[[ TASK INPUTS open ]]
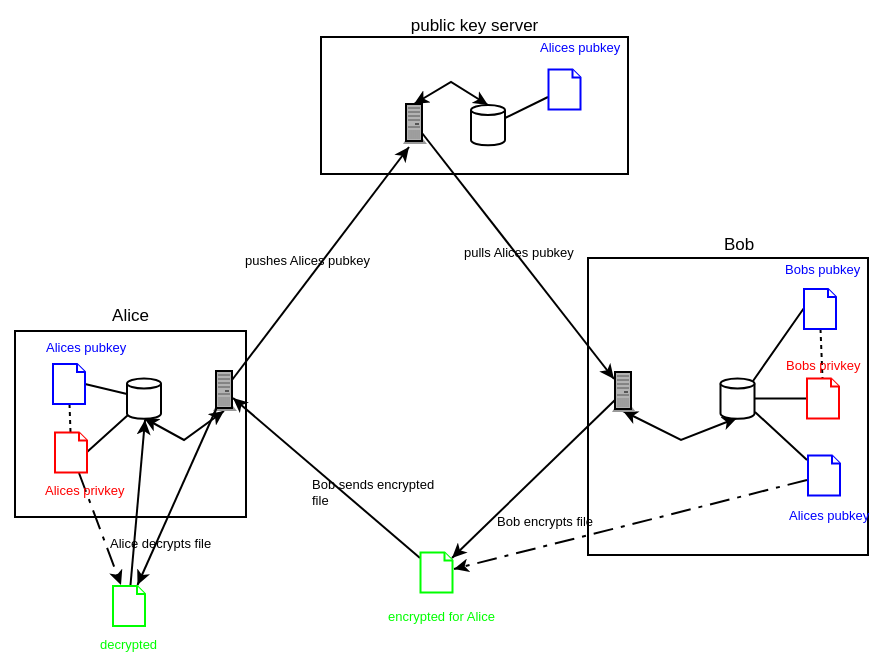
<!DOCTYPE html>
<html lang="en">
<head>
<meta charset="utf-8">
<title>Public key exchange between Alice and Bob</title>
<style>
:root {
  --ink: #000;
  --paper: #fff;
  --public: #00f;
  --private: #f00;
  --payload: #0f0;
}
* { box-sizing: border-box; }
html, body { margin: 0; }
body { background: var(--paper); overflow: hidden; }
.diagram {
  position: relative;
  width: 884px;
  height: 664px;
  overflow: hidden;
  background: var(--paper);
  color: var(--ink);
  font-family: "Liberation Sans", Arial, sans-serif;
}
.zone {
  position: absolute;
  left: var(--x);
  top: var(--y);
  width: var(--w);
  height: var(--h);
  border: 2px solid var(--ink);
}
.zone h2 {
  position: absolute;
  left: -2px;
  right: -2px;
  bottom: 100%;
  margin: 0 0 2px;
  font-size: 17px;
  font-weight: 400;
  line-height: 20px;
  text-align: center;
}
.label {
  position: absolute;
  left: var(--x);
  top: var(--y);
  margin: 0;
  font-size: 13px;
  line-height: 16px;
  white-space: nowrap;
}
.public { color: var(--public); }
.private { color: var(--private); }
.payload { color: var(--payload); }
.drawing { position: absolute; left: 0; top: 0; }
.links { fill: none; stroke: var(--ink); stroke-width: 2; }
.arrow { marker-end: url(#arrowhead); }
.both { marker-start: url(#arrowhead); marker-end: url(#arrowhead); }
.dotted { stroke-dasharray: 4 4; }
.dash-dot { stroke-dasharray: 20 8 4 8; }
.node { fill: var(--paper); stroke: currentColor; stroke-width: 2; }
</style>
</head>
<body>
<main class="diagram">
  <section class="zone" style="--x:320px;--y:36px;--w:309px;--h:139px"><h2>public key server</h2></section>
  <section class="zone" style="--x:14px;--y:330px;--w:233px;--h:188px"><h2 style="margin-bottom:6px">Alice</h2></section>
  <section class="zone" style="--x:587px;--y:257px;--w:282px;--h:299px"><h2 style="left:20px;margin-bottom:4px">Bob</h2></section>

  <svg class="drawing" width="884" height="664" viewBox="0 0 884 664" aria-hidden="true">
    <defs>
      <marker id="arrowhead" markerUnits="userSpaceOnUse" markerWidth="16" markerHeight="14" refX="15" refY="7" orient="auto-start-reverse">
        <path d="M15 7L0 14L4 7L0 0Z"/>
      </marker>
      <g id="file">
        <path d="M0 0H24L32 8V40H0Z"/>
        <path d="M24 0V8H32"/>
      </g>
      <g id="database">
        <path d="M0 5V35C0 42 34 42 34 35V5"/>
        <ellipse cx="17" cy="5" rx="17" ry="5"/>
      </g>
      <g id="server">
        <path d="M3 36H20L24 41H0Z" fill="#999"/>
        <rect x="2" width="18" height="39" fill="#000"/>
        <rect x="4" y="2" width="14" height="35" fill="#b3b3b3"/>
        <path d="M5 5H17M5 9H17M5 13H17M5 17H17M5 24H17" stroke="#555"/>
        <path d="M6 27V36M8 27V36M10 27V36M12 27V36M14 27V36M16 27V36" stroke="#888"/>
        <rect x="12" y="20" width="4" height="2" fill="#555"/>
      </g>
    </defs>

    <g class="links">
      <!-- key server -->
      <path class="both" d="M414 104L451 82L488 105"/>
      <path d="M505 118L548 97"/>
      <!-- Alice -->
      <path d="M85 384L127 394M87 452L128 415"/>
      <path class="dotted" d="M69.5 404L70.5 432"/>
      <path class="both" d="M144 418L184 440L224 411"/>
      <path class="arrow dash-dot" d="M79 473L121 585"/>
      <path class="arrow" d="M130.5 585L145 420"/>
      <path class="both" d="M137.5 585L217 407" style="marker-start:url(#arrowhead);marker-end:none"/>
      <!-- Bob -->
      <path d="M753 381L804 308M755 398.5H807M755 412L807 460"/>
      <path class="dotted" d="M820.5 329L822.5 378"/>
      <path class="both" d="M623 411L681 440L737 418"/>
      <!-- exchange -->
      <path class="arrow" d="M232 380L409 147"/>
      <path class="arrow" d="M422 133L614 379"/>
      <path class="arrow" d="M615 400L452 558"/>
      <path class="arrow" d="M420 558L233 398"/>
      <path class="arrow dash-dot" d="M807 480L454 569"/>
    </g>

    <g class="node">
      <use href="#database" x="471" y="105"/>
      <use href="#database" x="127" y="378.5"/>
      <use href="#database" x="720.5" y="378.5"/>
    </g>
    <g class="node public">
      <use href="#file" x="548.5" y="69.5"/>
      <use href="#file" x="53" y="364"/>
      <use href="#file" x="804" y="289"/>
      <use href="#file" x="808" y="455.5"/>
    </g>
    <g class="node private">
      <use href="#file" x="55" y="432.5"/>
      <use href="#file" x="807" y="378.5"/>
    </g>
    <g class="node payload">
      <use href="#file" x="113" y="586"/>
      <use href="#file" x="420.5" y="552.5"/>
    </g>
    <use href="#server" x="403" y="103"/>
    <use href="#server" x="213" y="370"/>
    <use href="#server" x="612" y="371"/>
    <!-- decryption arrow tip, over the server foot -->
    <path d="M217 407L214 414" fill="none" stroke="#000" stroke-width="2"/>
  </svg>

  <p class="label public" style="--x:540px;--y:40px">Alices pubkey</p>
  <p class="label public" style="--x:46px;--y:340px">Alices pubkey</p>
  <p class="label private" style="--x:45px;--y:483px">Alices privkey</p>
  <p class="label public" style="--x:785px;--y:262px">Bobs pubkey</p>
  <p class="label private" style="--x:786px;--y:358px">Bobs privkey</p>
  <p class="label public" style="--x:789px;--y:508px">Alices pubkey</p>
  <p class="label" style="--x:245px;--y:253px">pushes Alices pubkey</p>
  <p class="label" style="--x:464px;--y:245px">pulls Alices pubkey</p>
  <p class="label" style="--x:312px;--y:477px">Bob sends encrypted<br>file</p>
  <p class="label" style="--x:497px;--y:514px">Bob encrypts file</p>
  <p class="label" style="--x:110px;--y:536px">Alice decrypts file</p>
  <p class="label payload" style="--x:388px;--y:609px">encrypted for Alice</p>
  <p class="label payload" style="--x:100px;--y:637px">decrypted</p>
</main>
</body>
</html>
[[ TASK INPUTS closed ]]
[[ TASK INPUTS open ]]
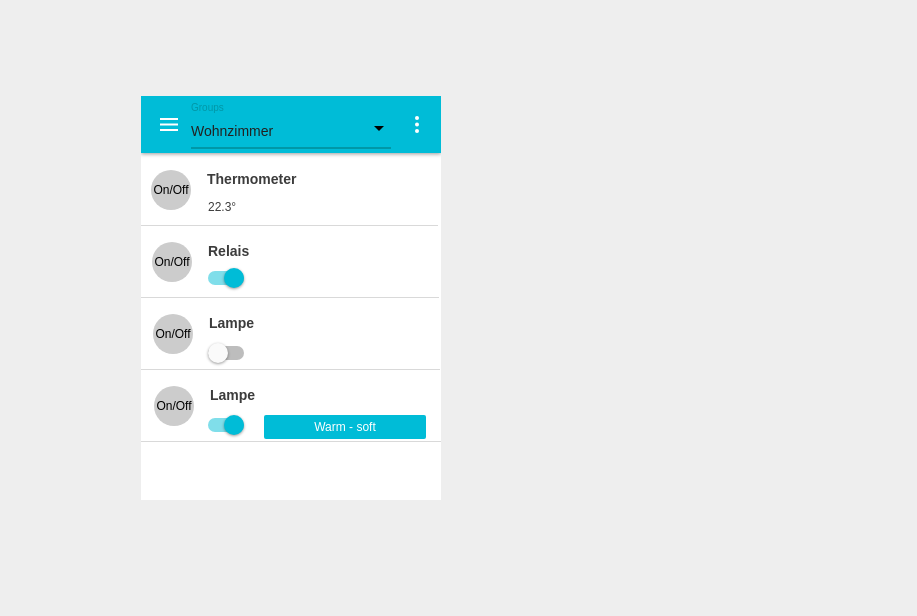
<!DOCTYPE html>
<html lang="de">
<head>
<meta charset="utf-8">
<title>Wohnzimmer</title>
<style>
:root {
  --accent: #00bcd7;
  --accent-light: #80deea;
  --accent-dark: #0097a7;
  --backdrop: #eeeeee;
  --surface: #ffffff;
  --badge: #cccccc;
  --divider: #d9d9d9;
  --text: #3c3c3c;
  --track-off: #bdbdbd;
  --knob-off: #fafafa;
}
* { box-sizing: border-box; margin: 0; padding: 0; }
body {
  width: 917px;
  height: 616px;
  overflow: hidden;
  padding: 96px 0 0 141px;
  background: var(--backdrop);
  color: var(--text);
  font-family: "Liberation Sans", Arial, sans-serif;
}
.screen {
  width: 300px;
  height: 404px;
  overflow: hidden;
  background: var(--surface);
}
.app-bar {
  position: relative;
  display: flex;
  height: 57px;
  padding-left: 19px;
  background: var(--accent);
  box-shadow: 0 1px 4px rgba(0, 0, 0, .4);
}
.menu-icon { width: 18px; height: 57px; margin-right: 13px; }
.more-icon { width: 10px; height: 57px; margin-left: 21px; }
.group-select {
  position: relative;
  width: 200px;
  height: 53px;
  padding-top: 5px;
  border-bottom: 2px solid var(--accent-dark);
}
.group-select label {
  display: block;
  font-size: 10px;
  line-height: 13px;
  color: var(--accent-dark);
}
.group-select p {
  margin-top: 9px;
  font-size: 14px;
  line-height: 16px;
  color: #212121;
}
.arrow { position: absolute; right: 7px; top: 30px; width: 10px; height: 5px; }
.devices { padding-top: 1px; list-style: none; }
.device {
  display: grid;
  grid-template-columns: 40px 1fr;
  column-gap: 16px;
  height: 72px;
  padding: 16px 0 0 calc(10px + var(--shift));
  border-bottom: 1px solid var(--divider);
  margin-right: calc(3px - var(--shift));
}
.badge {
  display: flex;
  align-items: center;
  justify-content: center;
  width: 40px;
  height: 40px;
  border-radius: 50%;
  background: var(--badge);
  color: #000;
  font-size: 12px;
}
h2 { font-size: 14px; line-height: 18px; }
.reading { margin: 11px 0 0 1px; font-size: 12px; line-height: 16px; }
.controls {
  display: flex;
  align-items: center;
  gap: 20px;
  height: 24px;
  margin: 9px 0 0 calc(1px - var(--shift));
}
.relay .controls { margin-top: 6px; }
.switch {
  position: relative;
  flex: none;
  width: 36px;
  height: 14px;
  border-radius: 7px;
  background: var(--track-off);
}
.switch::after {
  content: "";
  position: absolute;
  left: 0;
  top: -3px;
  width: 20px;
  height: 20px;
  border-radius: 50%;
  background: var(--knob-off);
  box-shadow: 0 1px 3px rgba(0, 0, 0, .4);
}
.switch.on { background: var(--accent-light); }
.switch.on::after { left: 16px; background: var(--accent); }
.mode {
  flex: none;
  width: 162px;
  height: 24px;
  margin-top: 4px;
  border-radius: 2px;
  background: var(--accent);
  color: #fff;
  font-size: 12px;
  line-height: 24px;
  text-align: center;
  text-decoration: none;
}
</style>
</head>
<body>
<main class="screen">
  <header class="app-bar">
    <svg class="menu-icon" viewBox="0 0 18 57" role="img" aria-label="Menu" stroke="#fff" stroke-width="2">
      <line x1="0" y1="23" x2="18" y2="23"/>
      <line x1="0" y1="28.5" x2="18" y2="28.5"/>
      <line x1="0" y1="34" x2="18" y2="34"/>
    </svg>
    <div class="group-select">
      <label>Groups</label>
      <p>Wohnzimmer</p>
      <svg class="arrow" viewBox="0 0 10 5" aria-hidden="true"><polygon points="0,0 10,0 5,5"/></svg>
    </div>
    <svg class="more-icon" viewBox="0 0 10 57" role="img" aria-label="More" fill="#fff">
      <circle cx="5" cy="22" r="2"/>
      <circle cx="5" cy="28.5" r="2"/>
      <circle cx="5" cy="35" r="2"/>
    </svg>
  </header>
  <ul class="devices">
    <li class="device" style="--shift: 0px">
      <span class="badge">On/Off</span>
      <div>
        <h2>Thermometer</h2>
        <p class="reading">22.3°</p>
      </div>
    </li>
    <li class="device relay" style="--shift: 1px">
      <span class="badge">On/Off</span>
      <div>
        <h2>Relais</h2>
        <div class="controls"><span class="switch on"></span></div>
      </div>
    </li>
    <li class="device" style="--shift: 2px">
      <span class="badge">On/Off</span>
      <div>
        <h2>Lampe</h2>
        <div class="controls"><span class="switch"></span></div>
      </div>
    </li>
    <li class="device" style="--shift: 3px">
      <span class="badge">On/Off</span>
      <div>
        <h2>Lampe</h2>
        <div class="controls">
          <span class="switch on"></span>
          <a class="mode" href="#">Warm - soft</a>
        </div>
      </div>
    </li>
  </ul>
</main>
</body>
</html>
[[ TASK INPUTS closed ]]
• TASK BRIEF:
Would you please write out, exactly and with no other lines, the stretch of the listing above from the line containing "--accent-light: #80deea;" through the line containing "line-height: 13px;"?

• SOLUTION:
  --accent-light: #80deea;
  --accent-dark: #0097a7;
  --backdrop: #eeeeee;
  --surface: #ffffff;
  --badge: #cccccc;
  --divider: #d9d9d9;
  --text: #3c3c3c;
  --track-off: #bdbdbd;
  --knob-off: #fafafa;
}
* { box-sizing: border-box; margin: 0; padding: 0; }
body {
  width: 917px;
  height: 616px;
  overflow: hidden;
  padding: 96px 0 0 141px;
  background: var(--backdrop);
  color: var(--text);
  font-family: "Liberation Sans", Arial, sans-serif;
}
.screen {
  width: 300px;
  height: 404px;
  overflow: hidden;
  background: var(--surface);
}
.app-bar {
  position: relative;
  display: flex;
  height: 57px;
  padding-left: 19px;
  background: var(--accent);
  box-shadow: 0 1px 4px rgba(0, 0, 0, .4);
}
.menu-icon { width: 18px; height: 57px; margin-right: 13px; }
.more-icon { width: 10px; height: 57px; margin-left: 21px; }
.group-select {
  position: relative;
  width: 200px;
  height: 53px;
  padding-top: 5px;
  border-bottom: 2px solid var(--accent-dark);
}
.group-select label {
  display: block;
  font-size: 10px;
  line-height: 13px;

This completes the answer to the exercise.